● Material shown:
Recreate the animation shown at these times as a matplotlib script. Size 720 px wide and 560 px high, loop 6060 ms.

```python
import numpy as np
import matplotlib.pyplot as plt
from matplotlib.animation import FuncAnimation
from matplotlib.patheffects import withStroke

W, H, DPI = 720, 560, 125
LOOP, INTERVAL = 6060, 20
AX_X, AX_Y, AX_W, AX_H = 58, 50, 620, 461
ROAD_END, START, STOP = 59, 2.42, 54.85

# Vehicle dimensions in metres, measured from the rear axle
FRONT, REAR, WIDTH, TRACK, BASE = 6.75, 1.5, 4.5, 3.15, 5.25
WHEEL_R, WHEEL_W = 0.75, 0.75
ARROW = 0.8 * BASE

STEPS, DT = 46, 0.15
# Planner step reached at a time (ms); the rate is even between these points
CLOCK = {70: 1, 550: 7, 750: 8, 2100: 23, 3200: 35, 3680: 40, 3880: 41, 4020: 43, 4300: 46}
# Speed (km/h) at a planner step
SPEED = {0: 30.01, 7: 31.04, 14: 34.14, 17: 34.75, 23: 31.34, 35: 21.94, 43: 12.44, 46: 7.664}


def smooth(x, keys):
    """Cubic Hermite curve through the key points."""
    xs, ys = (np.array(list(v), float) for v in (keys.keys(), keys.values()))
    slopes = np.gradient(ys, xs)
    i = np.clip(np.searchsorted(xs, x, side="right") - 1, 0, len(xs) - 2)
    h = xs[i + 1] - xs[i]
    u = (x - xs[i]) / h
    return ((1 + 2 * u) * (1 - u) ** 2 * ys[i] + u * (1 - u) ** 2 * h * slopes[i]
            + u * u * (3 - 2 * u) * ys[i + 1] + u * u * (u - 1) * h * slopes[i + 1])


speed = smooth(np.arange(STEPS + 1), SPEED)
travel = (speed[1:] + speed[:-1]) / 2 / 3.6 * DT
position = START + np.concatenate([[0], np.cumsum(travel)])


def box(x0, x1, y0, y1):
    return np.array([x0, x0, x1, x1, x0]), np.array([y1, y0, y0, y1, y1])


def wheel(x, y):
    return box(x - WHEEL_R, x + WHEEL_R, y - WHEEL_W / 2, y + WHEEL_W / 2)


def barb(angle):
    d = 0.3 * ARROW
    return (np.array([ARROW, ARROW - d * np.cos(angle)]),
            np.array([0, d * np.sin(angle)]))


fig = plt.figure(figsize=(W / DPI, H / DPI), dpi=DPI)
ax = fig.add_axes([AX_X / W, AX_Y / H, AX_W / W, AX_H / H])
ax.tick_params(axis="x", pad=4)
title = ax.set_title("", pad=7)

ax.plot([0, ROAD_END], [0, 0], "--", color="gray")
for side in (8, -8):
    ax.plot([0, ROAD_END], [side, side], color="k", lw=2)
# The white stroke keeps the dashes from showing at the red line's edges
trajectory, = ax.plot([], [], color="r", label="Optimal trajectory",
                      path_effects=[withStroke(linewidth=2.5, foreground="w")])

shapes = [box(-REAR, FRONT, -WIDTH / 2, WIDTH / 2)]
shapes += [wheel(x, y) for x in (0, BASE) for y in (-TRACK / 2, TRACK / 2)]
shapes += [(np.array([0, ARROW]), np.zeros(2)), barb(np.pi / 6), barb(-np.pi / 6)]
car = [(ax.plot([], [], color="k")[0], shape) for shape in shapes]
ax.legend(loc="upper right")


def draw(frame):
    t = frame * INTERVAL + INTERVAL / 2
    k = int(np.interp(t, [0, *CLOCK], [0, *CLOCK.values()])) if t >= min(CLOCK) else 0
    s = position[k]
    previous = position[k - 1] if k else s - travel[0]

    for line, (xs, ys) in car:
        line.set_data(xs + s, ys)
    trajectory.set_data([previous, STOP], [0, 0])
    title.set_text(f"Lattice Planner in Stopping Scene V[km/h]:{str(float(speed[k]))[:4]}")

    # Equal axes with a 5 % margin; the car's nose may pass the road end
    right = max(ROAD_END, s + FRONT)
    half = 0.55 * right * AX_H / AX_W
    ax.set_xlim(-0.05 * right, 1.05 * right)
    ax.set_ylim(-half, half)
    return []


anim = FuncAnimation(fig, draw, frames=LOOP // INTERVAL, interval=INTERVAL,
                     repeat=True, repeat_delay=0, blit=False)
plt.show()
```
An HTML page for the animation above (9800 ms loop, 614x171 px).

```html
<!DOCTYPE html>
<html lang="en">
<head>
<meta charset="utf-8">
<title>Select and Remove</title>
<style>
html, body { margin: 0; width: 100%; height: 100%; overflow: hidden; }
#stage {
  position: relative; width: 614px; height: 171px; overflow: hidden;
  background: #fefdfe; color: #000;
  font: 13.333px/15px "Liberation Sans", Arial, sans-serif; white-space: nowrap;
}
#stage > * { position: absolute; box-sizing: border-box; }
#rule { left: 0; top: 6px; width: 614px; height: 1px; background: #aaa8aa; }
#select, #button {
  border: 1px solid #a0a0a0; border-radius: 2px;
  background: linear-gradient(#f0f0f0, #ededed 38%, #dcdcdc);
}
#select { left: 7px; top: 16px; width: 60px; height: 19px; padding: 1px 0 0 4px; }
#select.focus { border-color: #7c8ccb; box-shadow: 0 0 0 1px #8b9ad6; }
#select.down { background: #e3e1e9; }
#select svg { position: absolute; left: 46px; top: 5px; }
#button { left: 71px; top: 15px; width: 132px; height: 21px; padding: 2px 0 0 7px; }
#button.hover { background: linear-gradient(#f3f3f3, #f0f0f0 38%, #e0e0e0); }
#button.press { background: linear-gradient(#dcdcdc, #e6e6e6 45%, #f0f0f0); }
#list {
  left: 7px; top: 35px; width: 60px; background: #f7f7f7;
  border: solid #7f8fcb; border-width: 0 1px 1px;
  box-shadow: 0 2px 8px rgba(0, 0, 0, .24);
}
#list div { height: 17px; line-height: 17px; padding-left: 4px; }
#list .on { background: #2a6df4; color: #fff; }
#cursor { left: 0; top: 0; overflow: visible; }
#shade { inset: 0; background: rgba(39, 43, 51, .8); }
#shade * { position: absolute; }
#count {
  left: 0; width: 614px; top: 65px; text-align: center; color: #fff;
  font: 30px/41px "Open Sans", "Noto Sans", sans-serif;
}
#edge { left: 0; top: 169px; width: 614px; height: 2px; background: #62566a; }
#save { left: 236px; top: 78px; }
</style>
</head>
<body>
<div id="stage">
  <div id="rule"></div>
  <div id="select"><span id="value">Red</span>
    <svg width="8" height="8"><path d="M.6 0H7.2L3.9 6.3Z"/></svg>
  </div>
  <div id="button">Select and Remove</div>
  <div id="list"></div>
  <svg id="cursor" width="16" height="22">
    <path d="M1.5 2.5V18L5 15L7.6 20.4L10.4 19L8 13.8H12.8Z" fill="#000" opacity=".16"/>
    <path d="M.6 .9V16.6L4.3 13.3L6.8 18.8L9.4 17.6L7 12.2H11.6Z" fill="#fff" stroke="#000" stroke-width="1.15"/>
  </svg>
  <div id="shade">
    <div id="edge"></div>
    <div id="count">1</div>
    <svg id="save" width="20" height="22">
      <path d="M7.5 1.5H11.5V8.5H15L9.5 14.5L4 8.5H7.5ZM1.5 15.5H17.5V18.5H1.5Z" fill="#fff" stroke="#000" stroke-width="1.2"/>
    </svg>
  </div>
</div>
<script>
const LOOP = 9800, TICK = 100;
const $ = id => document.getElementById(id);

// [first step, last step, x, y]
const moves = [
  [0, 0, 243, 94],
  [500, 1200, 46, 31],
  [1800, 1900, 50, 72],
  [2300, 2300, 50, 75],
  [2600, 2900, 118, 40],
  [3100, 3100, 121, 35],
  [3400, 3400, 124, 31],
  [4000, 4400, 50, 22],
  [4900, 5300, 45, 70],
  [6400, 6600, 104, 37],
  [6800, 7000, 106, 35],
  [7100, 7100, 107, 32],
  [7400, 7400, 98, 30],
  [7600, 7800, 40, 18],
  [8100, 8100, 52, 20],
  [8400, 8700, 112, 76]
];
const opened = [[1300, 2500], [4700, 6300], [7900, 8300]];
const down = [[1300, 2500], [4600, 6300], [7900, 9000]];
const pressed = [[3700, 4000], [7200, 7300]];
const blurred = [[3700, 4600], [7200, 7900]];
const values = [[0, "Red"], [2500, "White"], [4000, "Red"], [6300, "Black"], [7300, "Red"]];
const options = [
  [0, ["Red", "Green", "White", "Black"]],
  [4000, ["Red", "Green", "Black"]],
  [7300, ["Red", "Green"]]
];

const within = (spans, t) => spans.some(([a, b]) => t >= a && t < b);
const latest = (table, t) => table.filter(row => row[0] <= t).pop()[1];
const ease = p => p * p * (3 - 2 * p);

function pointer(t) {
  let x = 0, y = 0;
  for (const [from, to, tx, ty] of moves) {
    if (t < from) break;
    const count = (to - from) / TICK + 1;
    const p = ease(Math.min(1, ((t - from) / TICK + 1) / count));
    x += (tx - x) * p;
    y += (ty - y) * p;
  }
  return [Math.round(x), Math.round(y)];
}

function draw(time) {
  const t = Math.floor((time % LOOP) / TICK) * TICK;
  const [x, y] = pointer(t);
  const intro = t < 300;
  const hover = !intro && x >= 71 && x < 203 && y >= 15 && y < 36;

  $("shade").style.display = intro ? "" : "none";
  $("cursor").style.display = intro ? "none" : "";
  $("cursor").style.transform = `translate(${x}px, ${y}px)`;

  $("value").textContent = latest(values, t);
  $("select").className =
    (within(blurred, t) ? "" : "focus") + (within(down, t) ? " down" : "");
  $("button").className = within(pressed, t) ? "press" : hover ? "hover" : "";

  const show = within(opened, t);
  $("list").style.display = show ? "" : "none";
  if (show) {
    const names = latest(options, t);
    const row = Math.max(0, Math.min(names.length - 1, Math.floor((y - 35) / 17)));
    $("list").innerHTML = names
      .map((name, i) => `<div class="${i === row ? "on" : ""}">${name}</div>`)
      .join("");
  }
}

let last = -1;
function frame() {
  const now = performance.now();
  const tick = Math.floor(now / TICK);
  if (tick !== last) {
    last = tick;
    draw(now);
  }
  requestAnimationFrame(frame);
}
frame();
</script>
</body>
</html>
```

● Task brief:
Scan the entries above and return each line that holds "list".

● Exercise answer:
    xs, ys = (np.array(list(v), float) for v in (keys.keys(), keys.values()))
#list {
#list div { height: 17px; line-height: 17px; padding-left: 4px; }
#list .on { background: #2a6df4; color: #fff; }
  <div id="list"></div>
  $("list").style.display = show ? "" : "none";
    $("list").innerHTML = names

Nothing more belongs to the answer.